[Records for processing]
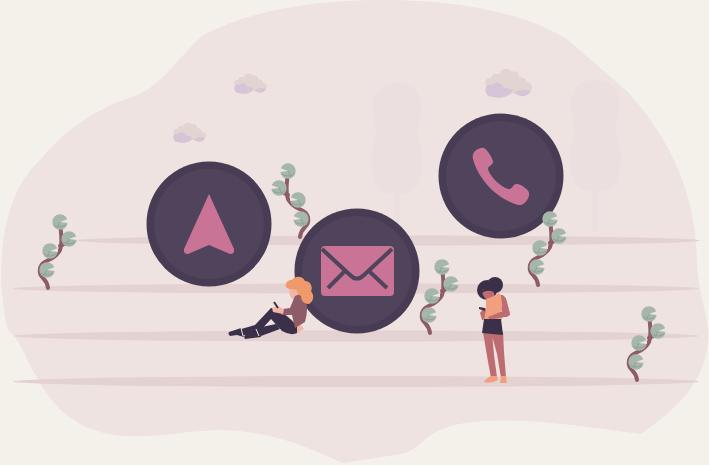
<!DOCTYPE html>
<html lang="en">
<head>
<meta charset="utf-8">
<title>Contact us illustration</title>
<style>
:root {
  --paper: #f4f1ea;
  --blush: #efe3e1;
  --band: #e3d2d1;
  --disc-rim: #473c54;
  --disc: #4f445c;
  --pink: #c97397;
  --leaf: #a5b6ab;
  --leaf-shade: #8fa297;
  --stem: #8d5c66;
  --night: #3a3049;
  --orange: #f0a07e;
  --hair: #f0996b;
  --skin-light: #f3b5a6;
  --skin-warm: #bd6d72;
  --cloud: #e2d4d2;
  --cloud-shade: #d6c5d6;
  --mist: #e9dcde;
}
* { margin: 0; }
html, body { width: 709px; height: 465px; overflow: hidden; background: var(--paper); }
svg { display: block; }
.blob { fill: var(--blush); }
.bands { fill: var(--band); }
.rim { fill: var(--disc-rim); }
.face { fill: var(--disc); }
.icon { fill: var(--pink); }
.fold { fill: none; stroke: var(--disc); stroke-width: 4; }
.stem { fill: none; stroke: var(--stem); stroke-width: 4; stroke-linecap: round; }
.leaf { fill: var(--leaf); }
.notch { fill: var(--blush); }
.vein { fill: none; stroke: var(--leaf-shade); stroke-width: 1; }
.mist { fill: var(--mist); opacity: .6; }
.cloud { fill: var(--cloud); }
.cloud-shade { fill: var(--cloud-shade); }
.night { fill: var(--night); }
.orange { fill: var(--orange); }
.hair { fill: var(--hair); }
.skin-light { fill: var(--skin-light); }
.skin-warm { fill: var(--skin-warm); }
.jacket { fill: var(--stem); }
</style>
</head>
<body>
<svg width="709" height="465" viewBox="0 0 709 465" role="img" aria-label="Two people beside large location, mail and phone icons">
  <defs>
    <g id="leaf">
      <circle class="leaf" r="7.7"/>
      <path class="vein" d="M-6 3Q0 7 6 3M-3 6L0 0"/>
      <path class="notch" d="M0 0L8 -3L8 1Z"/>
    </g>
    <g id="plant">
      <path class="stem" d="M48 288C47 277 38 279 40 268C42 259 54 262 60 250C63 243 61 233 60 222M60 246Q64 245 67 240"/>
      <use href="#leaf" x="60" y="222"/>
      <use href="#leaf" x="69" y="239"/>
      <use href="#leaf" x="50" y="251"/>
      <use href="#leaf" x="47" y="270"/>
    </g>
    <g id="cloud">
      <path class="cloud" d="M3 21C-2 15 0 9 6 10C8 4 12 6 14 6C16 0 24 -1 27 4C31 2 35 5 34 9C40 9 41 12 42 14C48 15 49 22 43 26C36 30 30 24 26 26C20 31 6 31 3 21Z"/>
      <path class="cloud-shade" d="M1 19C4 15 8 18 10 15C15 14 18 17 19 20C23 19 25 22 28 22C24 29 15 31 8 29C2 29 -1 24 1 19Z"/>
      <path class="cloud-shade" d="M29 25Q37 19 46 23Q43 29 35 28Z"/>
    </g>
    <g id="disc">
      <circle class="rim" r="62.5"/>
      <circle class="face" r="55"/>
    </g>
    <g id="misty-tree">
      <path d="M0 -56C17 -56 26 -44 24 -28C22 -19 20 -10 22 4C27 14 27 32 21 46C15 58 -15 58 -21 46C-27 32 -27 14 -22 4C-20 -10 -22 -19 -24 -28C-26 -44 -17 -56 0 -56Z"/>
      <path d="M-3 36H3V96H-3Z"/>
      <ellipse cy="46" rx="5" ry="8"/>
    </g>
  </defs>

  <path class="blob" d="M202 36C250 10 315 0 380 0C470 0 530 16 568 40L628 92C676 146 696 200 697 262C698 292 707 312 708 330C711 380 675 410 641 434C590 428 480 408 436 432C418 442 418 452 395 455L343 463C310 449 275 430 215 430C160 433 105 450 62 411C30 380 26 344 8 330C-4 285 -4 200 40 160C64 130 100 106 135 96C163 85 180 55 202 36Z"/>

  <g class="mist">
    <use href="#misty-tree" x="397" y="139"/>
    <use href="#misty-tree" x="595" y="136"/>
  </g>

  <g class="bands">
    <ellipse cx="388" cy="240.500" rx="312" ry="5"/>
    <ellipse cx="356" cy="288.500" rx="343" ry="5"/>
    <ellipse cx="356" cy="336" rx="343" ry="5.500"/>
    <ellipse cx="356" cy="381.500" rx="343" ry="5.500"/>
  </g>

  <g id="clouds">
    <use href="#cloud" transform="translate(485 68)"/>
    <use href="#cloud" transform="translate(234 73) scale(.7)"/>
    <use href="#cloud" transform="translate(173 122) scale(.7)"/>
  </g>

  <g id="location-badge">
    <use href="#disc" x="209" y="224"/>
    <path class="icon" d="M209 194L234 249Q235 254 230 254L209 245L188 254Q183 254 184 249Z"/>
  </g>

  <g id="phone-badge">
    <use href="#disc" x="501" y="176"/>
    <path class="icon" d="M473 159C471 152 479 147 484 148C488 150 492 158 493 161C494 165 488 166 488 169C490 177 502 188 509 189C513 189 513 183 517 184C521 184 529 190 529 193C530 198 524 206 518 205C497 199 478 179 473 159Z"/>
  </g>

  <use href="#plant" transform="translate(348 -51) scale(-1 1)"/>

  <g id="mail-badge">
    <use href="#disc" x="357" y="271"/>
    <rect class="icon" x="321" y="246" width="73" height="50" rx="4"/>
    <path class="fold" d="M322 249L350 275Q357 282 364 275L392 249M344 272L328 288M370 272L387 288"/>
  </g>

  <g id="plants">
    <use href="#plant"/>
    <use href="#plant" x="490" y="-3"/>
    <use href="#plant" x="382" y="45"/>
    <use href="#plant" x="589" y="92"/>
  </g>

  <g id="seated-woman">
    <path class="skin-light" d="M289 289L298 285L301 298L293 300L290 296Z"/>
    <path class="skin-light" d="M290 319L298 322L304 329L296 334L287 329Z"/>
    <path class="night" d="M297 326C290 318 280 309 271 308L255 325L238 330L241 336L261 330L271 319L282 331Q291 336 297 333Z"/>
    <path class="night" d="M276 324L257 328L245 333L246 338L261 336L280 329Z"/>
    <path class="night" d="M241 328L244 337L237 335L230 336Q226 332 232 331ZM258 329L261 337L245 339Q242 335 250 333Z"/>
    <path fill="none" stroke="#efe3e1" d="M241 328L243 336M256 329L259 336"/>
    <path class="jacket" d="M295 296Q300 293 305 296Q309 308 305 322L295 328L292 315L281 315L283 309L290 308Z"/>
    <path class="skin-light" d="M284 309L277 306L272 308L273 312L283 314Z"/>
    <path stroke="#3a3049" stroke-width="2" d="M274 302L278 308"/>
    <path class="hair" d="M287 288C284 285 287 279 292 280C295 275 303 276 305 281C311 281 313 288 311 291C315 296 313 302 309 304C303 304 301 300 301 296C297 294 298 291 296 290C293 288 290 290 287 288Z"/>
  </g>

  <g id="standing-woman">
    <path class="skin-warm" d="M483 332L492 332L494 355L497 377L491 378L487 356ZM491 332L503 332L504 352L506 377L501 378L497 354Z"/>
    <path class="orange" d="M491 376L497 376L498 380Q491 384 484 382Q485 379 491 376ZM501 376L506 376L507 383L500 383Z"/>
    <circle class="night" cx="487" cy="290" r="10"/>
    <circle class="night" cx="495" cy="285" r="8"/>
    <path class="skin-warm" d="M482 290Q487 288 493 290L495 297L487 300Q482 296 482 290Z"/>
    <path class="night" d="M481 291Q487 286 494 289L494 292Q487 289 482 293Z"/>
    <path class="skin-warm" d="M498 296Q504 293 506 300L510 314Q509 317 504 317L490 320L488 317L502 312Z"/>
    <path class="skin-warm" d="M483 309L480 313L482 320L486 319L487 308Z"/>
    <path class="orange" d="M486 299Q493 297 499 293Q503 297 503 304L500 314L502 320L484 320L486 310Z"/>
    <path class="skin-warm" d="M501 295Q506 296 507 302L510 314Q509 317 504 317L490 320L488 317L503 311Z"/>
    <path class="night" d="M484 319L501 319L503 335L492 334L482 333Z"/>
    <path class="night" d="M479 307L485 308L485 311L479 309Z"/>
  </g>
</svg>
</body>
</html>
[/Records for processing]
● What you need to do
Look over the records above, and wherever a line contains the string "blob", copy that line.

● Completed exercise
.blob { fill: var(--blush); }
  <path class="blob" d="M202 36C250 10 315 0 380 0C470 0 530 16 568 40L628 92C676 146 696 200 697 262C698 292 707 312 708 330C711 380 675 410 641 434C590 428 480 408 436 432C418 442 418 452 395 455L343 463C310 449 275 430 215 430C160 433 105 450 62 411C30 380 26 344 8 330C-4 285 -4 200 40 160C64 130 100 106 135 96C163 85 180 55 202 36Z"/>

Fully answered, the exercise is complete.